Your goal = When a line of the records below contains the string "canvas", copy that whole line.

Collected data entries:
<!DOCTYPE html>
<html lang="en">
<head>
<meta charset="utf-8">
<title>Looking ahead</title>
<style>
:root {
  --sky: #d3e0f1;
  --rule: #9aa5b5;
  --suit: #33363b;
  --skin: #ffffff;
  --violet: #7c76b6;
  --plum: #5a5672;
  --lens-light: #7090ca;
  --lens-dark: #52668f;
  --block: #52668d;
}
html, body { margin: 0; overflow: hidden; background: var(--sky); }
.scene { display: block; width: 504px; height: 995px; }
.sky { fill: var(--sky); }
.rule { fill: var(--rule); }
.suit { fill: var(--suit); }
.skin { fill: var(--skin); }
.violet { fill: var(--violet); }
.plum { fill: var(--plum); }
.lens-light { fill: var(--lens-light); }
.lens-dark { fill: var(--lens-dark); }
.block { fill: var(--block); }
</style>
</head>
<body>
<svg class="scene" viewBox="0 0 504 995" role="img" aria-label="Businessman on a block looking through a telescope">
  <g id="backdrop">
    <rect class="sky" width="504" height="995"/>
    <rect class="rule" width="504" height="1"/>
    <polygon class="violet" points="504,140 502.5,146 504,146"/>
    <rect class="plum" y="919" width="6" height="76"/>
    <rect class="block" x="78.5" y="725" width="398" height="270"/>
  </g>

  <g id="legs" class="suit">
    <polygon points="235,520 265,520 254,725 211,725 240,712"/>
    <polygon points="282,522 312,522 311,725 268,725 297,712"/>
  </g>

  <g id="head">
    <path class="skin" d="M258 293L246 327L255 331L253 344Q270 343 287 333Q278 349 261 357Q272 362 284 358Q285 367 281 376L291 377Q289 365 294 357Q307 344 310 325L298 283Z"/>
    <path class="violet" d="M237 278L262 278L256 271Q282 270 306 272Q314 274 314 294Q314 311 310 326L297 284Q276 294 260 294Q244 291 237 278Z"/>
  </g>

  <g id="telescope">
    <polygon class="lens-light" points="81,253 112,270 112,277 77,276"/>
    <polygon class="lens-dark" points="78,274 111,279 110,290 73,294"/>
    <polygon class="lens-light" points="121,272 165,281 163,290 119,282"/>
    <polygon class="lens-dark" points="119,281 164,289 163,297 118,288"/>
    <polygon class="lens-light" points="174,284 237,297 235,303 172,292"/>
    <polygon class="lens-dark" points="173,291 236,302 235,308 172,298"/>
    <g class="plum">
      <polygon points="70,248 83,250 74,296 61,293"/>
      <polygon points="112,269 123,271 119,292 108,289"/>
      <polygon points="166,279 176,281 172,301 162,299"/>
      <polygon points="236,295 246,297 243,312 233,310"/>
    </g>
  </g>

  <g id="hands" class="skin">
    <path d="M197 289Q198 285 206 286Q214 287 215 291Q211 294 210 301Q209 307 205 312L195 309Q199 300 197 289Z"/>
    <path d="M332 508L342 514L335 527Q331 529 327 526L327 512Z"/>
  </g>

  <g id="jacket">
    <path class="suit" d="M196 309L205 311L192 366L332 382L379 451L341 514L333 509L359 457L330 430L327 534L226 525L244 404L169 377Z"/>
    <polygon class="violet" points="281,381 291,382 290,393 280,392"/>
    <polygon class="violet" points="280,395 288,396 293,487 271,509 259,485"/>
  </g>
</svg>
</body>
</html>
* * *
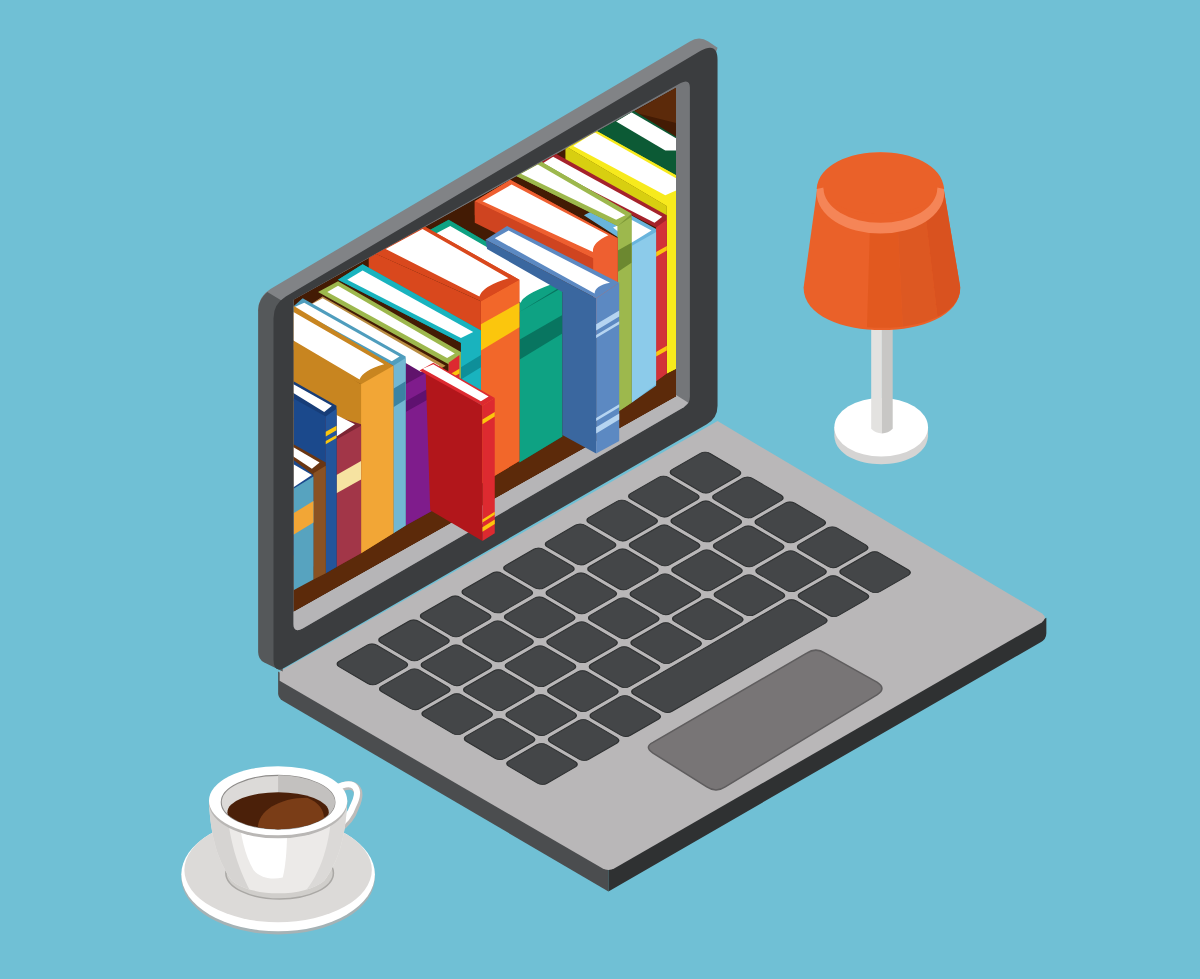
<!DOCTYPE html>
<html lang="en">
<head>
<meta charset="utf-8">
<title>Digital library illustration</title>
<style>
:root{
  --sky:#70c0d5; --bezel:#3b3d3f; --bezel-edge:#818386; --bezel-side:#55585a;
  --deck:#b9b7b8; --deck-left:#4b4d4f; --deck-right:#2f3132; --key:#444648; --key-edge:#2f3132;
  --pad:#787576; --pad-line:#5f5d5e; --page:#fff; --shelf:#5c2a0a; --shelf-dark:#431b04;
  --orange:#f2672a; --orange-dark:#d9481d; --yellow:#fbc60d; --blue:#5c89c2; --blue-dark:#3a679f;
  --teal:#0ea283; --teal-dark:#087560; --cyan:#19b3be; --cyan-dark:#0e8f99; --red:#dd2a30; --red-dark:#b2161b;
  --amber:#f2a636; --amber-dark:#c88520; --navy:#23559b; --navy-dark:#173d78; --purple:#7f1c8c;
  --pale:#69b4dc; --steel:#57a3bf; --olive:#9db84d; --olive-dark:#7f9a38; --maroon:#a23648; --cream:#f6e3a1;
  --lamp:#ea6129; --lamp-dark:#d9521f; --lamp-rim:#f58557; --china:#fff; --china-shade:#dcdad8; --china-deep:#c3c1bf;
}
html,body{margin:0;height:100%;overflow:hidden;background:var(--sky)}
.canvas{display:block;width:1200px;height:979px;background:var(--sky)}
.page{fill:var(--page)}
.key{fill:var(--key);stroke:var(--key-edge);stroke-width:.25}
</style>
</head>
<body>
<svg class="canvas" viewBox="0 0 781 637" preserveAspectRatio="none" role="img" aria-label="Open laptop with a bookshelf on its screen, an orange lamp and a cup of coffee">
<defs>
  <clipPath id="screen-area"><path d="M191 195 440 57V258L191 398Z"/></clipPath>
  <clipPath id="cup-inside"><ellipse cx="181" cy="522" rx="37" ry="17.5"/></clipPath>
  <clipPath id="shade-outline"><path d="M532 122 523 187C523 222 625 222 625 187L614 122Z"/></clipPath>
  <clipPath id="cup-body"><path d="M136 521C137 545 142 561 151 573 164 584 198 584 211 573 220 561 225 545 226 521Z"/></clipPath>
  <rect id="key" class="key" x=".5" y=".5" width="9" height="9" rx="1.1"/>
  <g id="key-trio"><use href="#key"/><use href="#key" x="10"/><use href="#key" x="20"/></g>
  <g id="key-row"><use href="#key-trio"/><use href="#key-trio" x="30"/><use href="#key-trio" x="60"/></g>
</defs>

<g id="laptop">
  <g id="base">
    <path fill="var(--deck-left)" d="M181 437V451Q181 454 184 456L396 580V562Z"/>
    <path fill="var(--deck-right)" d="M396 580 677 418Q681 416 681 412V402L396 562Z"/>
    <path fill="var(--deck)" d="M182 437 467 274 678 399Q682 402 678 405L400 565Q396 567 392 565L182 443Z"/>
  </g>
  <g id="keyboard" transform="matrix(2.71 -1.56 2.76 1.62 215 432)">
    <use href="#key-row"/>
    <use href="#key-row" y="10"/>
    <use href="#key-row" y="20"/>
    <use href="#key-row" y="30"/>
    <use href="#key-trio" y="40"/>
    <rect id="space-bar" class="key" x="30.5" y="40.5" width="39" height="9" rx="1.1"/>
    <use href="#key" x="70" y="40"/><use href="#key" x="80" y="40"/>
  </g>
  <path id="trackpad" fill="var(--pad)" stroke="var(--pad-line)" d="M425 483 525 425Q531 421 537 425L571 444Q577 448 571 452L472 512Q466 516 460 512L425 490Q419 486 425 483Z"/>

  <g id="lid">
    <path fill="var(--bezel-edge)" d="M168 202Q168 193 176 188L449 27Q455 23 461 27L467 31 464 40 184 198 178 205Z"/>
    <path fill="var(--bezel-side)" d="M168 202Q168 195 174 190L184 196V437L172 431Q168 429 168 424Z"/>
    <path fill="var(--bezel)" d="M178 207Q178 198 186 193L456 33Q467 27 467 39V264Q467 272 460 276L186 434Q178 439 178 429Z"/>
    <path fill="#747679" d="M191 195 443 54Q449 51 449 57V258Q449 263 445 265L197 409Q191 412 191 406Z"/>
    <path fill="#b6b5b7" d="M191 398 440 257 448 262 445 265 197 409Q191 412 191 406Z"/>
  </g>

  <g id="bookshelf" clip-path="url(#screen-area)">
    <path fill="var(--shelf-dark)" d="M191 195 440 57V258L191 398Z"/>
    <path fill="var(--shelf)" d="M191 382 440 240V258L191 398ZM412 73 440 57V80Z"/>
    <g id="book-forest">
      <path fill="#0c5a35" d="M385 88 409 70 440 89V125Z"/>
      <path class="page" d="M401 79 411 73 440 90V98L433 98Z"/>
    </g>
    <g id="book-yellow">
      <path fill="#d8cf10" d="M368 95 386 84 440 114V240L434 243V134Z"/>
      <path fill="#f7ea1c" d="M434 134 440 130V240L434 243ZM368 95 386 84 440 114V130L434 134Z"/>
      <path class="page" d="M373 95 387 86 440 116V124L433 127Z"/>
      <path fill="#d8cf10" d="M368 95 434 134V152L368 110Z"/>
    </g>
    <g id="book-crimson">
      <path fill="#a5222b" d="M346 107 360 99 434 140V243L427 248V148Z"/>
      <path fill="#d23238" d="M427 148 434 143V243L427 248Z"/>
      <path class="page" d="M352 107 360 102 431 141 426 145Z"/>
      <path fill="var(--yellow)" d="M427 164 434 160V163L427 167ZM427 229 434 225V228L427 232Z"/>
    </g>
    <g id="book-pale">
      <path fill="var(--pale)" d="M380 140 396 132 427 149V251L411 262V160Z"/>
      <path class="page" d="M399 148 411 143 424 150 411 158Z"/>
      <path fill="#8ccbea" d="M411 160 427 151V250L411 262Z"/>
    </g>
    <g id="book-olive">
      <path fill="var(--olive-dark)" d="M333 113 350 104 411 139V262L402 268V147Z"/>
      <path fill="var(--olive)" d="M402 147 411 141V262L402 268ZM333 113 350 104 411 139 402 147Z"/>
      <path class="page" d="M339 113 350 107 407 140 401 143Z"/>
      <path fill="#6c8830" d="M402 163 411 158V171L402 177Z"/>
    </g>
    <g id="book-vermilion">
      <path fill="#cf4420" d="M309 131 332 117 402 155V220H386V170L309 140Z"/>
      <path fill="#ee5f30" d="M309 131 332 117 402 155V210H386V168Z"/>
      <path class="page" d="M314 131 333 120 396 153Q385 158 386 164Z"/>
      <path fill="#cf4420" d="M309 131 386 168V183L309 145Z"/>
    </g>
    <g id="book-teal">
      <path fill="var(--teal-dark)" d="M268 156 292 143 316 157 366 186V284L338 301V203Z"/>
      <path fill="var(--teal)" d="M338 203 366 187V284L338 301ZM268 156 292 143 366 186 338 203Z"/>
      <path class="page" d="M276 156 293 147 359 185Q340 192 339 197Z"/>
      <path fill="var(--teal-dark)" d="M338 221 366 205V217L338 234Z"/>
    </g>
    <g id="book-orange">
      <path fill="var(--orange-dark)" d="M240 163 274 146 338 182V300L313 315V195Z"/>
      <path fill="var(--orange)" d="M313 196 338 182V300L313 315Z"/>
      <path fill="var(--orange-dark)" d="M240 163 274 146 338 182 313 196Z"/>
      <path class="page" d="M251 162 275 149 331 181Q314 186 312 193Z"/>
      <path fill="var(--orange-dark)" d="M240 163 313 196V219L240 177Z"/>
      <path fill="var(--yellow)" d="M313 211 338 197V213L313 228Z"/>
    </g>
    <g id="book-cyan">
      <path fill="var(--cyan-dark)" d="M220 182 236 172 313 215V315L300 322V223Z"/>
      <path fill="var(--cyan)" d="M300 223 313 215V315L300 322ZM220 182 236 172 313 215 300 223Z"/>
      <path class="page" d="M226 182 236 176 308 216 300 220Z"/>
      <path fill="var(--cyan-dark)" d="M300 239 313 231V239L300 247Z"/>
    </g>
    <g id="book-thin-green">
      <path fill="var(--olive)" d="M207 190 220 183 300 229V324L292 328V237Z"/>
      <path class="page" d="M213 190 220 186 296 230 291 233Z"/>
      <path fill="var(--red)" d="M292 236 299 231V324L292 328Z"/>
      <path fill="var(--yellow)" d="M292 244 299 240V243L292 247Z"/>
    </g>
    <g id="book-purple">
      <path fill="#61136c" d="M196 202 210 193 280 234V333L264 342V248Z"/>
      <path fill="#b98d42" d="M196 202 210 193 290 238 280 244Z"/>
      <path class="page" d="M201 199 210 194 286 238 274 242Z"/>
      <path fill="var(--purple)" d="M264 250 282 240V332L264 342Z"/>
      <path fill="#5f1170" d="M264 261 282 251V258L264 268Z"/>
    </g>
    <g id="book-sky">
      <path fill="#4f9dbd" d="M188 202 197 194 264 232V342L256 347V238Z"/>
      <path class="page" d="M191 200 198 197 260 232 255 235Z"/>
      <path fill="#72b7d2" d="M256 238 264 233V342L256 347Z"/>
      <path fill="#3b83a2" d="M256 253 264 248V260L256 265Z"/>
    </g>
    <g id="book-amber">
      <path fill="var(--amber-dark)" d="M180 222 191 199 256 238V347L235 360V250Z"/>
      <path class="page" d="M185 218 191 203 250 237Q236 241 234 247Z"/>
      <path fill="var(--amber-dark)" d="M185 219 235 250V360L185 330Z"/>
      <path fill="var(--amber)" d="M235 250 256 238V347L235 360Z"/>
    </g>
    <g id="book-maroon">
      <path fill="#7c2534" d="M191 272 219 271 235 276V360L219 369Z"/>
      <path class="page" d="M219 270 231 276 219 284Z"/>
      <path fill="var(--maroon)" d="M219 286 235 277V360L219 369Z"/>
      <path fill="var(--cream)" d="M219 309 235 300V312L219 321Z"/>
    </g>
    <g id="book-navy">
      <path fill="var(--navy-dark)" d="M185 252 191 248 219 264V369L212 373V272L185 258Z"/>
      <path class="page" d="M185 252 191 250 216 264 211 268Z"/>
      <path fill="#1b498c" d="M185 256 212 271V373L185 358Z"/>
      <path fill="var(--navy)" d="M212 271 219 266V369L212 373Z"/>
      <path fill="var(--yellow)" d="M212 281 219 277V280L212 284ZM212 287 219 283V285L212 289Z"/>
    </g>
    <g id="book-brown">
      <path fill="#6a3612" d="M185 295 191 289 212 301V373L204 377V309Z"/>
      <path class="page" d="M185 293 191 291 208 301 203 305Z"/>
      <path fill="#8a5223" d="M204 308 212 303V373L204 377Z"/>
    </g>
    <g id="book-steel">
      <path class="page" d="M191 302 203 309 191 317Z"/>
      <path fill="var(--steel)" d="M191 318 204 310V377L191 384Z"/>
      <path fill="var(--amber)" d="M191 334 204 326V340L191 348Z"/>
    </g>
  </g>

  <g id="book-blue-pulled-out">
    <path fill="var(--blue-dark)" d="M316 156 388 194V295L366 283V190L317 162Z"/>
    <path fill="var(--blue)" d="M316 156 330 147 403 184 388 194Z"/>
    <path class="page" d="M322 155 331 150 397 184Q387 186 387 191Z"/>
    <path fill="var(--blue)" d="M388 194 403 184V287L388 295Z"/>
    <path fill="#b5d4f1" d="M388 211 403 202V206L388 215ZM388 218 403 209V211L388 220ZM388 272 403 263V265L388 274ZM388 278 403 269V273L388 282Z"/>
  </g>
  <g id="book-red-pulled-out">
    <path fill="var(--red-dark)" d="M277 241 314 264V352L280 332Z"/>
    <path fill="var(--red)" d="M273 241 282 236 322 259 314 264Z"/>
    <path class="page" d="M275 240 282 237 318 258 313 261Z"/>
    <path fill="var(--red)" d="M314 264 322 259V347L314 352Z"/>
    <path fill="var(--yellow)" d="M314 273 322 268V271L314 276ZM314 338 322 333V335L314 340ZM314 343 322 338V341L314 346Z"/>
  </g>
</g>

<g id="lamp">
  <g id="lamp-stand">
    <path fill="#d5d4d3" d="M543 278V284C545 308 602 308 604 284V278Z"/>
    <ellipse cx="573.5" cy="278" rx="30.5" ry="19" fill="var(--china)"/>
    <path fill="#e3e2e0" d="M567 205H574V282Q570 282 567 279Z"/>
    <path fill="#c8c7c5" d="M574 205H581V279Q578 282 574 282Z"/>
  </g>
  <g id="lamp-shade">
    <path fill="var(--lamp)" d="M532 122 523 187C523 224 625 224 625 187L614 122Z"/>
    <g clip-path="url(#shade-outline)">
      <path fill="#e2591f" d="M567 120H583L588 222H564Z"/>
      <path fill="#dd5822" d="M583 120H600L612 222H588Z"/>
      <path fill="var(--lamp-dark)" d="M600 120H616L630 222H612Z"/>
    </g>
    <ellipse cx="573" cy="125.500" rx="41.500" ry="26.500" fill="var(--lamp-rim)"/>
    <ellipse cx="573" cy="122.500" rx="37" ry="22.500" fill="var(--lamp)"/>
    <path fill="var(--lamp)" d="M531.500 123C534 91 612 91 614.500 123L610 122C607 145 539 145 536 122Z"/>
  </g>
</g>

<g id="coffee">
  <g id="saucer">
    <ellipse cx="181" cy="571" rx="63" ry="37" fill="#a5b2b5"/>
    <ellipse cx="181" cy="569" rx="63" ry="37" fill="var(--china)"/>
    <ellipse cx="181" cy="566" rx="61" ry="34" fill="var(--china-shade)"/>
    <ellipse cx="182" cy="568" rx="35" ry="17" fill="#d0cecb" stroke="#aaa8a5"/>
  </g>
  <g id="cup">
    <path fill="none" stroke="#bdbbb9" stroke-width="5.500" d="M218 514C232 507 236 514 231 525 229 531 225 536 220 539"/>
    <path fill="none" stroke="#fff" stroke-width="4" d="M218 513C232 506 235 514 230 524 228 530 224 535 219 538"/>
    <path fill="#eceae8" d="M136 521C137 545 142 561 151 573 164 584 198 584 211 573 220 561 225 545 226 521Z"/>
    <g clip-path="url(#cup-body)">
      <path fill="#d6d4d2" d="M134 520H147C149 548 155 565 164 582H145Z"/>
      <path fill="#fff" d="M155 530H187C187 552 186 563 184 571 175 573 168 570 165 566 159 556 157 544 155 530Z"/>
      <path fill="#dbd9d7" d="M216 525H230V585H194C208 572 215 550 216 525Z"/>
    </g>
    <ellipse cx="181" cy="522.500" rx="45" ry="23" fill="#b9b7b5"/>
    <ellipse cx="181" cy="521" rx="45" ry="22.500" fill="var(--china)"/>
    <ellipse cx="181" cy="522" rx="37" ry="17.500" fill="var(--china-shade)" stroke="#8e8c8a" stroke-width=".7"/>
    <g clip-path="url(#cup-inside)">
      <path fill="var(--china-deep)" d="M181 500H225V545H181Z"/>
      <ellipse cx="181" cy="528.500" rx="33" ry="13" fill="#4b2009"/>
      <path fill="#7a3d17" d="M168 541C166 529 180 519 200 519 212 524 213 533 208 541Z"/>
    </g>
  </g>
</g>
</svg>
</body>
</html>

Solution to this task =
.canvas{display:block;width:1200px;height:979px;background:var(--sky)}
<svg class="canvas" viewBox="0 0 781 637" preserveAspectRatio="none" role="img" aria-label="Open laptop with a bookshelf on its screen, an orange lamp and a cup of coffee">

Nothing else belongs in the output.